Pietari Inkinen
Pietari Inkinen

The superlative nature of the orchestra’s contribution made the rather spotty showing of the vocal soloists all the more of a pity. The shining exception was the magnificent tenor, Australian Rosario La Spina. From his first entrance in the Kyrie it was clear that we were in the presence of a major singer – the interval taken cleanly with nary a suggestion of a scoop. Very Italianate in tone (his Sicilian descent is much in evidence), the voice has a generally bright and golden timbre with just a hint of dark spinto. Most remarkable is the way he can project out into the hall; the beginning of the Hostias was gorgeously hushed yet totally audible even in the very rear of the dress circle. At first the bass part seemed to be in rock-solid hands in the form of Jud Arthur’s lean, but still plush, voice. The difficult Mors stupebit was expertly tuned and he served as an effective anchor for the ensembles. However, he hit some hurdles later on; there were errors of timing in the Lux aeterna and the climactic note in the Confutatis never quite materialised.

On the distaff side, Margaret Medlyn brought a sure sense of musicality to the alto part, but unfortunately, by now the voice is becoming worn and on the higher notes the vibrato was very wide. I admired her musical intentions – real care was put into the hairpin dynamics of the Liber scriptus – but too often the result was a bit unpleasant on the ear. Particularly problematic were the Recordare and Agnus Dei duets, with a jarring contrast between Medlyn’s vibrato and the soprano’s mostly “straight” tone. The upper lines of these duets were taken by another Australian, soprano Lisa Harper-Brown. Her basic tone is pretty, but it was hard not to think that her voice is probably a couple of sizes too small for the part – we shouldn’t forget that the first singer of it also originated the part of Aida in Italy. Too often Harper-Brown’s sound was lost amongst the thick choral textures and she sounded wan compared to the others when she took up the Kyrie theme. In saying that, much of the soft-singing was exquisite; her pianissimo B flat in the Libera me was perfectly radiant. Given the various idiosyncrasies of the soloists, it’s no surprise that the blend occasionally verged on the bizarre, La Spina’s virile tenor sound mercifully shining through.

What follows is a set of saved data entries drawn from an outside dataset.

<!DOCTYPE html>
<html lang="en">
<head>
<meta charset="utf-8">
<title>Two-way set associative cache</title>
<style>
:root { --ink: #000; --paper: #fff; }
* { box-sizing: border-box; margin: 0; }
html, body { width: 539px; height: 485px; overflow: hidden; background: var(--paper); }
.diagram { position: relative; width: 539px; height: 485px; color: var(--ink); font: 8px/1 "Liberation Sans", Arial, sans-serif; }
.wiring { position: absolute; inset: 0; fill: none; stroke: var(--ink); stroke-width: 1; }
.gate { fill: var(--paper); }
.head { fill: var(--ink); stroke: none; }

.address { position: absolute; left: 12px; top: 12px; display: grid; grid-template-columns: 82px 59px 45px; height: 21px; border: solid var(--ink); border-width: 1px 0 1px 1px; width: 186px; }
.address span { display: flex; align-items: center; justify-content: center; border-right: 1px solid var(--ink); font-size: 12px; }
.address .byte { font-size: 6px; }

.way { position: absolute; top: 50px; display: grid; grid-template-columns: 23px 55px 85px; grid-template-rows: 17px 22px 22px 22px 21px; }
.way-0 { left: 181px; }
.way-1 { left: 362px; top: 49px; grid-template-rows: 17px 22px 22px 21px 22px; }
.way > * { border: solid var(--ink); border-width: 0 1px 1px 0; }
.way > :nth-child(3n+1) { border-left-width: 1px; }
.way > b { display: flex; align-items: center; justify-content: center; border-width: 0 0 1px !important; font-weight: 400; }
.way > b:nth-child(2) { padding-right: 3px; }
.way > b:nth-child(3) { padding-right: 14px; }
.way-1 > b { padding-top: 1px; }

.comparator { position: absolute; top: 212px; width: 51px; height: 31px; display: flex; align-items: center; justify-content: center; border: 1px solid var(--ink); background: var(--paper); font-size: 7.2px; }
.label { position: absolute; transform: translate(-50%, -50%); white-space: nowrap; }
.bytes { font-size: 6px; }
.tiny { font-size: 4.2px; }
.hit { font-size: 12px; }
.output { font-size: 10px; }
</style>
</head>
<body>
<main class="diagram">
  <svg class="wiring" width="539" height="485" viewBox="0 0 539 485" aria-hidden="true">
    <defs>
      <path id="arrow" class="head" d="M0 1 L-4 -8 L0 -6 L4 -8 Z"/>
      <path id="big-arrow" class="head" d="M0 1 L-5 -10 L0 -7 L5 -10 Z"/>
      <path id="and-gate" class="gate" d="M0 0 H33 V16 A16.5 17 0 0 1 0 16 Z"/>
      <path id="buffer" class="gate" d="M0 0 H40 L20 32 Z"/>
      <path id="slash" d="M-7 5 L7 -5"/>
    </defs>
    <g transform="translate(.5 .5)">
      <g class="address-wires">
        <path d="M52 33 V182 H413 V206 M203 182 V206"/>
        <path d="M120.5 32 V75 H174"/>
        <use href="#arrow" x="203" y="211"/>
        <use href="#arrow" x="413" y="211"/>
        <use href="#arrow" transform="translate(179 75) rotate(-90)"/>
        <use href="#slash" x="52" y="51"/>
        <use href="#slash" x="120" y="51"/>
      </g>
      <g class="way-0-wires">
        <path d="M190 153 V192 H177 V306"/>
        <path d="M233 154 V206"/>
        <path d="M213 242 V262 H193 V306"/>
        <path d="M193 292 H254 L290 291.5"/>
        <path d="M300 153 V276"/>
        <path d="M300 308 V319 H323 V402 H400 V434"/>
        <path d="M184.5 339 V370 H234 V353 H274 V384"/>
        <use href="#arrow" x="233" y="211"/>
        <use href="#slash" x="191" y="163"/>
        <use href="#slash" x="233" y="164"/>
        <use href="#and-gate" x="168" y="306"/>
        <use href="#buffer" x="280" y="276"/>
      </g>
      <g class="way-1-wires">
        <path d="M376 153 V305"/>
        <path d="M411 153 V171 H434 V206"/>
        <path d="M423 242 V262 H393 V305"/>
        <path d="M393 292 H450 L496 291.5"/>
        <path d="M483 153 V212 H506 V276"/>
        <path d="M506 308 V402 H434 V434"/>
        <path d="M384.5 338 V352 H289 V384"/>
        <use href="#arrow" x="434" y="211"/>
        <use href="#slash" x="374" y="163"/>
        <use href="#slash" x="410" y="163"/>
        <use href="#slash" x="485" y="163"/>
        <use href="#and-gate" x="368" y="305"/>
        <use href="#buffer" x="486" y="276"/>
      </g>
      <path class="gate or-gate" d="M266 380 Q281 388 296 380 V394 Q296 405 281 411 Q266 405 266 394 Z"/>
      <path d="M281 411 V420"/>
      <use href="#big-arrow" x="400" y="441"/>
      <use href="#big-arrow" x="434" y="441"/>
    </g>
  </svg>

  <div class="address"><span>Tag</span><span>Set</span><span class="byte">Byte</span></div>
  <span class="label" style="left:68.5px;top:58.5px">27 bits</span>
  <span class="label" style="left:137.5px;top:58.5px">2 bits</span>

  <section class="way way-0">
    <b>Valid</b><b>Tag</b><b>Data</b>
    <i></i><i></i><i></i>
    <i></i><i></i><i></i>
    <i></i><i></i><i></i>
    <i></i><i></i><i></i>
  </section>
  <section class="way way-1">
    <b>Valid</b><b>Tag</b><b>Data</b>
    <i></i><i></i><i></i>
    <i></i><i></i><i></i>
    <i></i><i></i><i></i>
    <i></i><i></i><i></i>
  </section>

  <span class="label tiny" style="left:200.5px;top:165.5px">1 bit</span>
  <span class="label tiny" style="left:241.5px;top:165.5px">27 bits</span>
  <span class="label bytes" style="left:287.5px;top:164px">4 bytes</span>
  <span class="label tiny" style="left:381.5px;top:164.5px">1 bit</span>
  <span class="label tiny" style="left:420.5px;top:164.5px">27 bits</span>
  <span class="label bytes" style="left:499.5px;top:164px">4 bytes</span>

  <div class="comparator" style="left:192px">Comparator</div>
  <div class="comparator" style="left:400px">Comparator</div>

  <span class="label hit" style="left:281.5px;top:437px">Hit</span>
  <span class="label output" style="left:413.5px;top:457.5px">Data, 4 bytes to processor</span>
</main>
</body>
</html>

For this performance, Auckland Choral was augmented by members of Dunedin’s City Choir. Music director Uwe Grodd has worked wonders with Auckland Choral and they were impressive both in clarity of line and sheer amplitude. The tricky fugal Sanctus movement was cleanly executed, something that was beyond them when I last heard them in this piece a few years ago. Contrastingly, they were superlative in the opening Requiem aeternam, tone suitably muted and with no sagging in pitch. Conductor Pietari Inkinen’s conception of the work was extremely fiery, with a wonderful propulsive momentum. This paid great dividends in the more dramatic sections of the work – each repetition of the Dies irae seemed more exciting the last – but the reflective portions occasionally seemed rushed. A particular shame was the Ingemisco, where La Spina’s soulful rendition needed a little more room to make its full impact. Inkinen’s approach had its definite upsides; there were certainly no sense of any of the movements dragging as they sometimes can in overly reverential interpretations, and each movement followed on from the previous in a coherent manner. The drama was almost operatic in its conception, giving weight to Hans von Bülow’s accusation that the piece was “an opera in ecclesiastical garb”. Additionally, it can’t be denied that the final build-up at the conclusion of the Libera me was breathtakingly exciting. All in all, despite some reservations, it was a fitting tribute to Verdi on the occasion of his 200th birthday year.

***11